Saturday, September 27, 2008

New York Times Politics blog
The Caucus

Check Point: The First Debate

By Julie Bosman, Jackie Calmes, Michael Luo, Larry Rohter and Matthew L. Wald

The Times is presenting its “Check Point” feature examining the policies and statements of the presidential candidates in real time tonight.

And the Number Is…
How much does the United States owe China? Senator John McCain got it right, Senator Barack Obama was wrong.

“We owe China $500 billion,” Mr. McCain said early in the debate. Near the end, Mr. Obama noted the challenges the United States faces with China and added, “they now hold a trillion dollars’ worth of our debt.”

According to the most recent data from the Treasury Department, through July, China holds $518 billion in U.S. Treasury securities.

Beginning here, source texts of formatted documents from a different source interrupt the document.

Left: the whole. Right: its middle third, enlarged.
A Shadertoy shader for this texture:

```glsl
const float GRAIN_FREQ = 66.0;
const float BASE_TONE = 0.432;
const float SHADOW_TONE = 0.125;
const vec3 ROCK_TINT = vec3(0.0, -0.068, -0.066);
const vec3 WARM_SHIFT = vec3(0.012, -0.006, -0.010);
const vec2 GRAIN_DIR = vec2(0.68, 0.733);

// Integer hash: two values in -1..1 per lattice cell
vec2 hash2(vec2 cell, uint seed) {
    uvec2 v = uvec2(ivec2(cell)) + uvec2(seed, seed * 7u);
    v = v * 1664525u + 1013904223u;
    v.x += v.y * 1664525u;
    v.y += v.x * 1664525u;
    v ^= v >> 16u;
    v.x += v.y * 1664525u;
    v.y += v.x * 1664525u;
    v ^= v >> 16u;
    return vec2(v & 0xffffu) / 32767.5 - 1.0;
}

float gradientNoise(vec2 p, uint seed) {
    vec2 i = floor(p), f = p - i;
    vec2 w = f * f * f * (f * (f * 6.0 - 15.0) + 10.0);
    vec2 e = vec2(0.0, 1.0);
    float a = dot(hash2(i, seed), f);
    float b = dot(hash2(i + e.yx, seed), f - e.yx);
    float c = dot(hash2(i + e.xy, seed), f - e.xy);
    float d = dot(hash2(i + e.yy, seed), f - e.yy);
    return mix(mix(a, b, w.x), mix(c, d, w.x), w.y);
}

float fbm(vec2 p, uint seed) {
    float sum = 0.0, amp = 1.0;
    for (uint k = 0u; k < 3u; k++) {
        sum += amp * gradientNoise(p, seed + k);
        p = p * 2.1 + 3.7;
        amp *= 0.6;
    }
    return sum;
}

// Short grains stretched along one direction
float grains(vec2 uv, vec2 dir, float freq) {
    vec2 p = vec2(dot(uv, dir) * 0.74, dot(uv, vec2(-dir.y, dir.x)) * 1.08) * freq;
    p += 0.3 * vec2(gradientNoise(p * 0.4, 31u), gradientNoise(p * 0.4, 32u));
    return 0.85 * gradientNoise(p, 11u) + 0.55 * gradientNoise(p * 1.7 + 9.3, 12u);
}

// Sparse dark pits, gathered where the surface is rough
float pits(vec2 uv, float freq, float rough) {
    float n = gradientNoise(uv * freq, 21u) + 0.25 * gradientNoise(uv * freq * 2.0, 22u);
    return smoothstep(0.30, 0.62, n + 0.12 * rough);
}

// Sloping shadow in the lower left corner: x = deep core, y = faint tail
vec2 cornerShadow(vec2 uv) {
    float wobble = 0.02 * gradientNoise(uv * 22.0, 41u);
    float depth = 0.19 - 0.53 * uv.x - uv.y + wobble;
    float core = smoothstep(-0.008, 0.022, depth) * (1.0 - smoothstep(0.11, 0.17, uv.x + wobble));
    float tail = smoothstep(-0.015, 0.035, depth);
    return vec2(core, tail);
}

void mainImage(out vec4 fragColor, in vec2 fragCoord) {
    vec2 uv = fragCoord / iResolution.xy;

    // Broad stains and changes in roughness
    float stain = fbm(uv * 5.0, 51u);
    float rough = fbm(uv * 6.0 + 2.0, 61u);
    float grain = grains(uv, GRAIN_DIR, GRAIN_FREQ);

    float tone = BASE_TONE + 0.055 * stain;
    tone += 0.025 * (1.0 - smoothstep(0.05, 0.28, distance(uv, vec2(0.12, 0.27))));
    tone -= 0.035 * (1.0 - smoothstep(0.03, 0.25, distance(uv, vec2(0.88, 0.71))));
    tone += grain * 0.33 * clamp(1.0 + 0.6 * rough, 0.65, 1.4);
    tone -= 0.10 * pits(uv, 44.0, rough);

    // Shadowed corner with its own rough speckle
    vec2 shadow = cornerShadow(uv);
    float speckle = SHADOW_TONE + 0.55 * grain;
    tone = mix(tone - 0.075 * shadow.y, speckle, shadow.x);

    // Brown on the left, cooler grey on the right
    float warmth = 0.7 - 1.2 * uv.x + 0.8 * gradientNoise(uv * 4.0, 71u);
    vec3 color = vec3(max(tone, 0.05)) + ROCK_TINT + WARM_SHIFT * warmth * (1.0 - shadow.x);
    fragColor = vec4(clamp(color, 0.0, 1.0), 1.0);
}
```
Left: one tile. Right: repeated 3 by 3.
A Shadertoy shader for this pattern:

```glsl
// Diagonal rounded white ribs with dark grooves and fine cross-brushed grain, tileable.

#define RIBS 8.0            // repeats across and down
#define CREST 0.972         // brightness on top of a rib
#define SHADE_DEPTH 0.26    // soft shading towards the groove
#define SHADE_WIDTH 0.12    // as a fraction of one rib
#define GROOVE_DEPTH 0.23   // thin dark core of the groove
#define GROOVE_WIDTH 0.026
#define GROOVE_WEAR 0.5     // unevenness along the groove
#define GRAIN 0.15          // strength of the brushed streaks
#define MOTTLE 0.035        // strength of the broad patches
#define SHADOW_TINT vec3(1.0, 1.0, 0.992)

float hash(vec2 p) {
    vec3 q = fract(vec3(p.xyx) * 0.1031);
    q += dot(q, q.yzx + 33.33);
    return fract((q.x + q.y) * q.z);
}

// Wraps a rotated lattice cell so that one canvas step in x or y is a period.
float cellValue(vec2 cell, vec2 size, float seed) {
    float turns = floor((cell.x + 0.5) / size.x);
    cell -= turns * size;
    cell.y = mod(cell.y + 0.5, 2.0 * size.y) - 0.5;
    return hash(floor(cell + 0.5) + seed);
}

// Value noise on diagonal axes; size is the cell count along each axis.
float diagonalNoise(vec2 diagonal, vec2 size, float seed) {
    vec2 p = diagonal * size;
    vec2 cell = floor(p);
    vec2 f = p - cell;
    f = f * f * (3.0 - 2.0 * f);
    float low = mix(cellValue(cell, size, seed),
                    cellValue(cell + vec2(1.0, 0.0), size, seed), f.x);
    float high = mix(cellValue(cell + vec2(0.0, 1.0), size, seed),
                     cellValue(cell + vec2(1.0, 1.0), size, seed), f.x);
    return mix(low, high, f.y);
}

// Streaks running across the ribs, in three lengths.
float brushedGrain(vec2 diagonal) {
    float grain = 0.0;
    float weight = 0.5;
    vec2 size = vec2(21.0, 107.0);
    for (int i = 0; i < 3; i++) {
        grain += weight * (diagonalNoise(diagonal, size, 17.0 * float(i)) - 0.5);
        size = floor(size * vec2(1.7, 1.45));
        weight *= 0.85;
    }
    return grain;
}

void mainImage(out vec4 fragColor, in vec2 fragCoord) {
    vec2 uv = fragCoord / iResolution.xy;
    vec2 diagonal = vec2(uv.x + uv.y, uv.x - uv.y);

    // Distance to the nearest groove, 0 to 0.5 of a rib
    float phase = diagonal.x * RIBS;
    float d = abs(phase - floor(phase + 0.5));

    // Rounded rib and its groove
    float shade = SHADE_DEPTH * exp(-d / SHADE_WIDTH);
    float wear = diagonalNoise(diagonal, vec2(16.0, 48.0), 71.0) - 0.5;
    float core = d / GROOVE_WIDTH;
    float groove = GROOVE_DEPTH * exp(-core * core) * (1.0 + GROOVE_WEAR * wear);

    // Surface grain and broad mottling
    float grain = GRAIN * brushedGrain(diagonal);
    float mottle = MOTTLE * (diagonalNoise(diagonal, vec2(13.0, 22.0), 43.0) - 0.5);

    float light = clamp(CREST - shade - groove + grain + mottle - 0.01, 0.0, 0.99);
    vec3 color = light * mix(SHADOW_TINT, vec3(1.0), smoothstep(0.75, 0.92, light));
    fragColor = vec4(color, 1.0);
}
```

How High?
Senator John McCain said tonight that U.S. businesses pay “the second highest business taxes in the world, 35 percent. Ireland pays 11 percent.” While 35 percent is the corporate income tax rate, few if any corporations pay that rate given tax breaks available to them. The effective tax rate is closer to 20 percent.

Senator Barack Obama, in response, said Mr. McCain is “absolutely right” that business taxes are high “on paper.” He added: “Here’s the problem ­there are so many loopholes that have been written into the tax code, oftentimes with the support of Senator McCain, that we actually see our businesses pay effectively one of the lowest tax rates in the world.” Mr. Obama has proposed closing business tax loopholes, though he hasn’t identified many specifically.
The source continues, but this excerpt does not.